Dr. Robert Reis
University of Arkansas, Professor of Geriatrics, Biochemistry/Mol.Biol., and Pharmacology
Robert J. S. Reis, D. Phil., is a molecular geneticist with extensive experience in and the genetics of longevity, epigenetics, genomic instability, gene mapping, and the role of homologous recombination in cancer progression. He received his B.A. from Harvard University and D. Phil. in Genetics from Sussex University (U.K.), and trained as a postdoctoral fellow in the MRC Mammalian Genome Unit in Edinburgh and at UCSD, La Jolla. He has been the mentor of 17 Ph.D. students and 16 postdoctoral fellows at UAMS, and has mentored junior faculty at both UAMS and the VAMC. Dr. Reis’s research interests currently include analyses of longevity mutants in C. elegans by genomic, transcriptomic, metabolomic and proteomic approaches; cancer mechanisms and therapies; and shared mechanisms underlying neurodegenerative diseases.

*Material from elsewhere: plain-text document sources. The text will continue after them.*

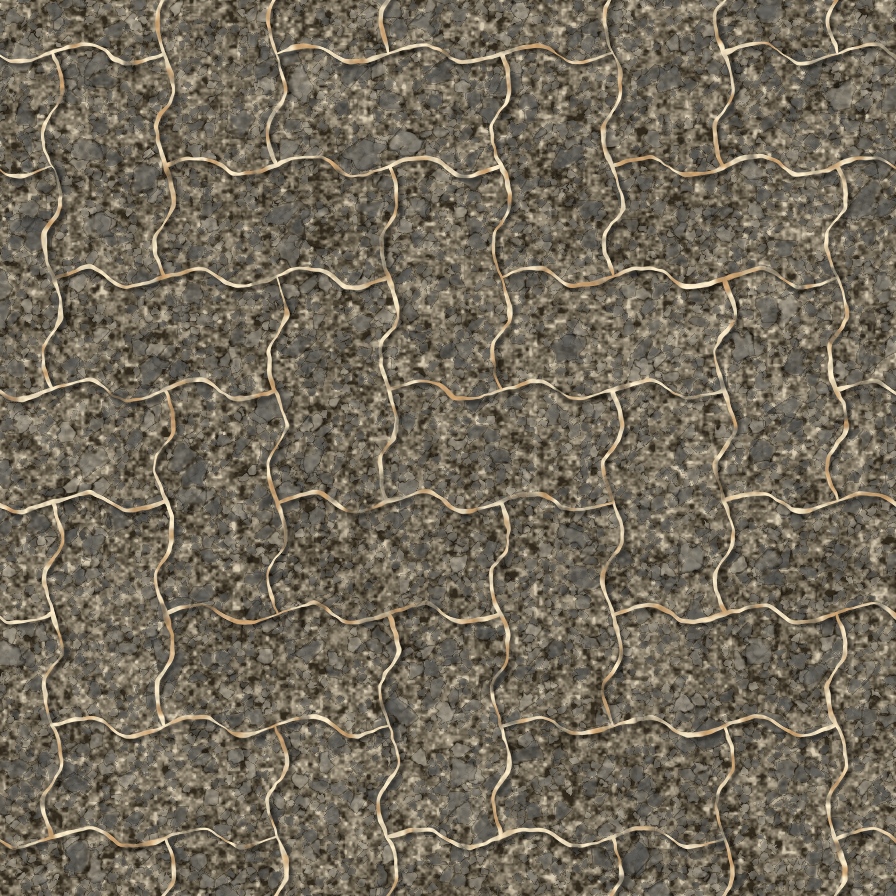
A WebGL 1 fragment shader for this texture:

```glsl
precision highp float;
// Weathered concrete paving: zigzag-edged herringbone blocks with thin pale sand joints.

uniform vec2 u_resolution;

const float CELLS = 8.0;                   // half-block cells across the canvas
const vec2 GRID_ORIGIN = vec2(0.47, 0.52);
const float ZIGZAG_HEIGHT = 0.08;

const vec3 CONCRETE_DARK = vec3(0.19, 0.16, 0.11);
const vec3 CONCRETE_LIGHT = vec3(0.85, 0.80, 0.70);
const vec3 CHIP_SLATE = vec3(0.32, 0.32, 0.31);
const vec3 CHIP_PALE = vec3(0.63, 0.60, 0.54);
const vec3 SAND_CREAM = vec3(0.95, 0.89, 0.76);
const vec3 SAND_TAN = vec3(0.79, 0.63, 0.44);

float hash(vec2 p) {
  return fract(sin(dot(p, vec2(127.1, 311.7))) * 43758.55);
}

float noise(vec2 p) {
  vec2 i = floor(p), f = fract(p);
  f = f * f * (3.0 - 2.0 * f);
  return mix(mix(hash(i), hash(i + vec2(1.0, 0.0)), f.x),
             mix(hash(i + vec2(0.0, 1.0)), hash(i + 1.0), f.x), f.y);
}

// Angular stones: x = distance from the stone's border, y = its random value.
vec2 stones(vec2 p) {
  vec2 base = floor(p);
  float nearest = 9.0, second = 9.0, id = 0.0;
  for (int y = -1; y <= 1; y++) {
    for (int x = -1; x <= 1; x++) {
      vec2 cell = base + vec2(float(x), float(y));
      vec2 center = cell + vec2(hash(cell), hash(cell + 57.3));
      float d = distance(p, center);
      if (d < nearest) {
        second = nearest;
        nearest = d;
        id = hash(cell + 19.7);
      } else {
        second = min(second, d);
      }
    }
  }
  return vec2(second - nearest, id);
}

// One bend each way along a cell side, with slightly rounded peaks.
float zigzag(float t) {
  float u = t - 0.5;
  float h = min(6.0 * abs(u), 3.0 * (0.5 - abs(u)));
  return -sign(u) * ZIGZAG_HEIGHT * sin(1.5708 * h);
}

// Distance to the joints; every fourth cell side is missing, inside a block.
float jointDistance(vec2 g) {
  vec2 line = floor(g + 0.5), cell = floor(g), t = fract(g);
  float upright = abs(g.x - line.x + zigzag(t.y));
  float level = abs(g.y - line.y - zigzag(t.x));
  if (abs(mod(line.x - cell.y, 4.0) - 1.0) < 0.5) upright = 1.0;
  if (abs(mod(cell.x - line.y, 4.0) - 2.0) < 0.5) level = 1.0;
  return 0.85 * min(upright, level);
}

// Gritty cement with dark pits and pale grains.
vec3 concrete(vec2 p) {
  float tone = 0.43 + 0.16 * (noise(p * 1.4) - 0.5);
  tone += 0.42 * (noise(p * 13.0) - 0.5) + 0.55 * (noise(p * 31.0 + 7.0) - 0.5);
  tone += 0.25 * (noise(p * 57.0 + 3.0) - 0.5);
  tone -= 0.28 * smoothstep(0.60, 0.85, noise(p * 17.0 + 31.0));
  tone += 0.32 * smoothstep(0.66, 0.90, noise(p * 23.0 + 63.0));
  return mix(CONCRETE_DARK, CONCRETE_LIGHT, clamp(tone, 0.0, 1.0));
}

// Lays a sparse layer of exposed stone chips over the colour below.
vec3 addChips(vec3 below, vec2 p, float scale, float share) {
  vec2 chip = stones(p * scale + 0.35 * noise(p * scale * 3.0));
  float shown = step(chip.y, share) * smoothstep(0.08, 0.30, chip.x);
  float rim = step(chip.y, share) * (1.0 - smoothstep(0.0, 0.20, chip.x));
  float kind = fract(chip.y * 91.7);
  vec3 face = mix(CHIP_SLATE, CHIP_PALE, kind * kind);
  face *= 0.82 + 0.36 * noise(p * 27.0 + 11.0);
  return mix(below * (1.0 - 0.3 * rim), face, 0.72 * shown);
}

void main() {
  vec2 p = gl_FragCoord.xy / u_resolution * CELLS;
  float pixel = CELLS / min(u_resolution.x, u_resolution.y);

  // Block surface with chips of three sizes
  vec3 color = concrete(p);
  color = addChips(color, p, 14.0, 0.32);
  color = addChips(color, p + 5.3, 8.0, 0.22);
  color = addChips(color, p + 11.9, 4.5, 0.07);

  // Joints wander a little; their lower right side lies in shade
  vec2 g = p - GRID_ORIGIN;
  g += 0.035 * (vec2(noise(p * 5.0), noise(p * 5.0 + 40.0)) - 0.5);
  g += 0.016 * (vec2(noise(p * 15.0), noise(p * 15.0 + 70.0)) - 0.5);
  float shade = 1.0 - smoothstep(0.0, 0.05, jointDistance(g + vec2(-0.028, 0.028)));
  color *= 1.0 - 0.38 * shade;

  // Sand filling of uneven width, colour and wear
  float halfWidth = mix(0.007, 0.022, noise(p * 6.0 + 23.0));
  float sand = 1.0 - smoothstep(halfWidth - 0.6 * pixel, halfWidth + 0.6 * pixel, jointDistance(g));
  sand *= 0.4 + 0.6 * smoothstep(0.10, 0.35, noise(p * 7.0 + 81.0));
  vec3 sandColor = mix(SAND_CREAM, SAND_TAN, smoothstep(0.35, 0.9, noise(p * 9.0 + 51.0)));
  sandColor *= 0.88 + 0.2 * noise(p * 30.0);
  color = mix(color, sandColor, sand);

  gl_FragColor = vec4(color, 1.0);
}
```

Tenfold increase in worm longevity: What’s in it for YOU? We reported in 2008 that worms could live 10 times their normal lifespan if they had a severe mutation in the “age-1” gene. This gene encodes an enzyme responsible for making PIP3, a molecule that tethers many enzymes to the inner cell membrane, where they are poised to interact with other enzymes in the same signaling pathway. The mutant worms that live extraordinarily long have no detectable PIP3, and most of their signaling pathways are silenced.

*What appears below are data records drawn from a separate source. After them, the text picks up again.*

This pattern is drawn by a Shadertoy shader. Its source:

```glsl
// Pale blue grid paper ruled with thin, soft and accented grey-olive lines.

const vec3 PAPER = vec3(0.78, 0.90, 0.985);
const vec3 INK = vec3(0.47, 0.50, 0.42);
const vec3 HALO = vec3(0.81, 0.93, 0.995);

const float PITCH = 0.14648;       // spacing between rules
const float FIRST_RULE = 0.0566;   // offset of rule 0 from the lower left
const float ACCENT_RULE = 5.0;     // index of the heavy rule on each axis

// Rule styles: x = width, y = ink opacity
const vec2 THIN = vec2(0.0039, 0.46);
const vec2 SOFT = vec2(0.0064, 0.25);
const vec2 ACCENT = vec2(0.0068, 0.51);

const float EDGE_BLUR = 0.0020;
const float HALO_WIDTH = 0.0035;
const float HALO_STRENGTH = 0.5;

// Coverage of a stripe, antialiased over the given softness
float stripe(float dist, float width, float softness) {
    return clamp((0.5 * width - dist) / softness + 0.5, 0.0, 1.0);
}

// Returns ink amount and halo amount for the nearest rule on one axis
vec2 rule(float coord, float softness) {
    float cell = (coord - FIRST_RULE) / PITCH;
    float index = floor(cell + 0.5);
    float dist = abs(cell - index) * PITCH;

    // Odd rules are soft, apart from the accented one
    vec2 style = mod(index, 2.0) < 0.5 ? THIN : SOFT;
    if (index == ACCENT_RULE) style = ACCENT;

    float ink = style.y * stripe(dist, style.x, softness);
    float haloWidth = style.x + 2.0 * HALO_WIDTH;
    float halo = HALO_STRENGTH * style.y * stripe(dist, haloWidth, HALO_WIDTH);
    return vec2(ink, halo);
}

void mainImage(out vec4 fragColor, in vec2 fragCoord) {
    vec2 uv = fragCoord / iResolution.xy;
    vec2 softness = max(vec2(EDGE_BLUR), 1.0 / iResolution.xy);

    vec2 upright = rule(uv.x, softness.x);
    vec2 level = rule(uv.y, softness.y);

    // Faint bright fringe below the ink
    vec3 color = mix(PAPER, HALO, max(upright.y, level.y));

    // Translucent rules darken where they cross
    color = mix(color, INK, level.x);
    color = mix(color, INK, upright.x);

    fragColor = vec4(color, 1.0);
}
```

This is okay if you are living in a Petri dish with plentiful food and no bacteria or viruses. But we humans need dividing cells to fight infections, and one of the silenced pathways is needed for cell division! How could we benefit from what we found in the longest-lived mutants ever discovered, without being ravaged by diseases (or becoming worms)?
We decided to look beyond the mutated gene, to learn which proteins depend on its product, PIP3. Using an approach that combines proteomics and genetics, we discovered 81 proteins that have to bind PIP3 to do their jobs properly. We tested the effect of “knocking down” 6 of those, and confirmed that for at least 5 of them, worms with less of that protein lived longer and resisted stresses better.
So we think we have developed a novel method to discover new drug targets that together should extend human lifespan (maybe 10-fold, probably something a bit less dramatic!), while avoiding the unpleasant consequences of halting cell division.